“Sagebrush grasslands cover expansive areas of the western United States and provide critical habitat to hundreds of vertebrate species,” says Dr. Brian Mealor, Director of the University of Wyoming’s (UW) Research and Extension Center in Sheridan, Wyoming. But this ecosystem—often referred to as the “sagebrush sea”—is changing.
Mealor identifies non-native grasses, predominantly downy brome, or cheatgrass, as a primary ecological threat to the sagebrush grassland ecosystem. “These species can reduce biological diversity, shift species composition, and dramatically alter disturbance regimes,” says Mealor, “essentially changing how these ecosystems function.” Land managers then face a complex set of ecological and socioeconomic challenges that reach far beyond simple weed control programs.
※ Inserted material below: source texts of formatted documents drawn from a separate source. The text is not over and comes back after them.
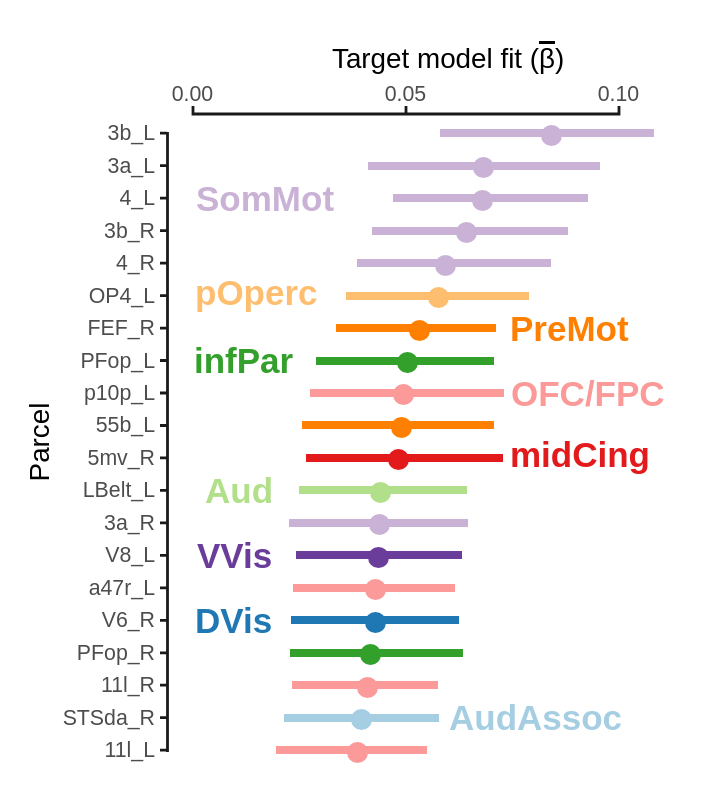
<!DOCTYPE html>
<html lang="en">
<head>
<meta charset="utf-8">
<title>Target model fit by parcel</title>
<style>
:root {
  --axis: #1a1a1a;
  --tick-text: #4d4d4d;
  --sommot: #cab2d6;
  --poperc: #fdbf6f;
  --premot: #ff7f00;
  --infpar: #33a02c;
  --ofc: #fb9a99;
  --midcing: #e31a1c;
  --aud: #b2df8a;
  --vvis: #6a3d9a;
  --dvis: #1f78b4;
  --audassoc: #a6cee3;
}
* { box-sizing: border-box; margin: 0; padding: 0; }
html, body { width: 722px; height: 801px; overflow: hidden; background: #fff; }
body { font-family: "Liberation Sans", Arial, sans-serif; }
.chart { position: relative; width: 722px; height: 801px; overflow: hidden; }
.axes { position: absolute; inset: 0; }
.axes path { fill: none; stroke: var(--axis); stroke-width: 2.8; }

.axis-title { position: absolute; font-size: 27.8px; font-weight: 400; line-height: 32px; color: #000; white-space: nowrap; }
.x-title { left: 332px; top: 43px; }
.y-title { left: 40px; top: 442px; transform: translate(-50%, -50%) rotate(-90deg); }
.mean-bar { position: relative; }
.mean-bar::before { content: ""; position: absolute; left: 0; right: 0; top: -2px; height: 2.5px; background: #000; }

.x-ticks { position: absolute; left: 86px; top: 82px; width: 640px; display: grid; grid-template-columns: repeat(3, 213px); font-size: 21.3px; line-height: 24px; color: var(--tick-text); text-align: center; }

.rows { position: absolute; left: 0; top: 117px; width: 722px; height: 649.4px; display: flex; flex-direction: column; list-style: none; }
.row { position: relative; flex: 1; display: flex; align-items: center; color: var(--tone); }
.row span { width: 155px; text-align: right; font-size: 21.3px; line-height: 24px; color: var(--tick-text); }
.row::before { content: ""; position: absolute; left: calc(var(--from) * 1px); width: calc((var(--to) - var(--from)) * 1px); top: 50%; height: 8px; margin-top: -4px; background: var(--tone); }
.row::after { content: ""; position: absolute; left: calc(var(--mean) * 1px); top: 50%; width: 21px; height: 21px; margin: -8.5px 0 0 -10.5px; border-radius: 50%; background: var(--tone); }

.group { position: absolute; left: calc(var(--x) * 1px); top: calc(var(--y) * 1px); transform: translateY(-50%); font-size: 35px; font-weight: 700; line-height: 40px; color: var(--tone); white-space: nowrap; }

.sommot { --tone: var(--sommot); }
.poperc { --tone: var(--poperc); }
.premot { --tone: var(--premot); }
.infpar { --tone: var(--infpar); }
.ofc { --tone: var(--ofc); }
.midcing { --tone: var(--midcing); }
.aud { --tone: var(--aud); }
.vvis { --tone: var(--vvis); }
.dvis { --tone: var(--dvis); }
.audassoc { --tone: var(--audassoc); }
</style>
</head>
<body>
<main class="chart">
  <h1 class="axis-title x-title">Target model fit (<span class="mean-bar">β</span>)</h1>
  <h2 class="axis-title y-title">Parcel</h2>

  <div class="x-ticks"><span>0.00</span><span>0.05</span><span>0.10</span></div>

  <svg class="axes" width="722" height="801" viewBox="0 0 722 801" aria-hidden="true">
    <path d="M193 106V114H619V106M406 106V114"/>
    <path d="M167.5 132V752"/>
    <path d="M160 133.2H167M160 165.7H167M160 198.2H167M160 230.6H167M160 263.1H167M160 295.6H167M160 328.1H167M160 360.5H167M160 393H167M160 425.5H167M160 457.9H167M160 490.4H167M160 522.9H167M160 555.3H167M160 587.8H167M160 620.3H167M160 652.8H167M160 685.2H167M160 717.7H167M160 750.2H167"/>
  </svg>

  <ol class="rows">
    <li class="row sommot" style="--from:440;--to:654;--mean:551"><span>3b_L</span></li>
    <li class="row sommot" style="--from:368;--to:600;--mean:483"><span>3a_L</span></li>
    <li class="row sommot" style="--from:393;--to:588;--mean:482"><span>4_L</span></li>
    <li class="row sommot" style="--from:372;--to:568;--mean:466"><span>3b_R</span></li>
    <li class="row sommot" style="--from:357;--to:551;--mean:445"><span>4_R</span></li>
    <li class="row poperc" style="--from:346;--to:529;--mean:438"><span>OP4_L</span></li>
    <li class="row premot" style="--from:336;--to:496;--mean:419"><span>FEF_R</span></li>
    <li class="row infpar" style="--from:316;--to:494;--mean:407"><span>PFop_L</span></li>
    <li class="row ofc" style="--from:310;--to:504;--mean:403"><span>p10p_L</span></li>
    <li class="row premot" style="--from:302;--to:494;--mean:401"><span>55b_L</span></li>
    <li class="row midcing" style="--from:306;--to:503;--mean:398"><span>5mv_R</span></li>
    <li class="row aud" style="--from:299;--to:467;--mean:380"><span>LBelt_L</span></li>
    <li class="row sommot" style="--from:289;--to:468;--mean:379"><span>3a_R</span></li>
    <li class="row vvis" style="--from:296;--to:462;--mean:378"><span>V8_L</span></li>
    <li class="row ofc" style="--from:293;--to:455;--mean:375"><span>a47r_L</span></li>
    <li class="row dvis" style="--from:291;--to:459;--mean:375"><span>V6_R</span></li>
    <li class="row infpar" style="--from:290;--to:463;--mean:370"><span>PFop_R</span></li>
    <li class="row ofc" style="--from:292;--to:438;--mean:367"><span>11l_R</span></li>
    <li class="row audassoc" style="--from:284;--to:439;--mean:361"><span>STSda_R</span></li>
    <li class="row ofc" style="--from:276;--to:427;--mean:357"><span>11l_L</span></li>
  </ol>

  <p class="group sommot" style="--x:196;--y:199">SomMot</p>
  <p class="group poperc" style="--x:195;--y:293">pOperc</p>
  <p class="group premot" style="--x:510;--y:329">PreMot</p>
  <p class="group infpar" style="--x:194;--y:361">infPar</p>
  <p class="group ofc" style="--x:511;--y:394">OFC/FPC</p>
  <p class="group midcing" style="--x:510;--y:455">midCing</p>
  <p class="group aud" style="--x:205;--y:491">Aud</p>
  <p class="group vvis" style="--x:197;--y:556">VVis</p>
  <p class="group dvis" style="--x:195;--y:621">DVis</p>
  <p class="group audassoc" style="--x:449;--y:718">AudAssoc</p>
</main>
</body>
</html>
At a free talk at the Buffalo Bill Center of the West on Wednesday, September 26, 5:15 p.m., Mealor presents Sea Change: How Invasive Annual Grasses are Changing Sagebrush Grasslands. The final installment in this year’s “Draper After Dark” lecture series, the presentation takes place in the Center’s Coe Auditorium. Mealor explores why invasive grasses have such an impact, how research aids in strategizing management, and how Wyoming is approaching this resource challenge.
In addition to his role as director of UW’s Research and Extension Center in Sheridan, Mealor is also an Associate Professor in the Department of Plant Sciences. His research, teaching, and outreach programs focus on understanding long-term impacts of exotic plant invasion, and on restoring rangeland ecosystems negatively impacted by invasive plants. He was previously Director of Stewardship for the Nature Conservancy in Wyoming.
A past president of the Wyoming Section of the Society for Range Management (SRM), Mealor has chaired the international SRM’s rangeland invasive species committee, is on the board of the Western Society of Weed Science, and is currently a member of the greater sage-grouse range-wide wildfire and invasive species working group. He is the founder of the Wyoming Restoration Challenge, and a founding member of the Northeast Wyoming Invasive Grasses Working Group.
In 2013, Mealor was named outstanding young range professional by SRM, and, in 2015, outstanding early career weed scientist by the Western Society of Weed Science.
The Draper After Dark lecture series is organized by the Draper Natural History Museum and supported in part by Sage Creek Ranch and the Nancy-Carroll Draper Foundation. Visit centerofthewest.org/explore/greater-yellowstone-natural-history to learn more about the Center’s natural science programming, or contact the Draper’s Curatorial Assistant Bonnie Smith at firstname.lastname@example.org or 307-578-4020.
Find the Center’s full calendar of events at centerofthewest.org/calendar.
Since 1917, the award-winning Buffalo Bill Center of the West in Cody, Wyoming, has devoted itself to sharing the story of the authentic American West. The Center is an affiliate of the Smithsonian Institution. For more information, visit centerofthewest.org or the Center’s Facebook page. #100YearsMore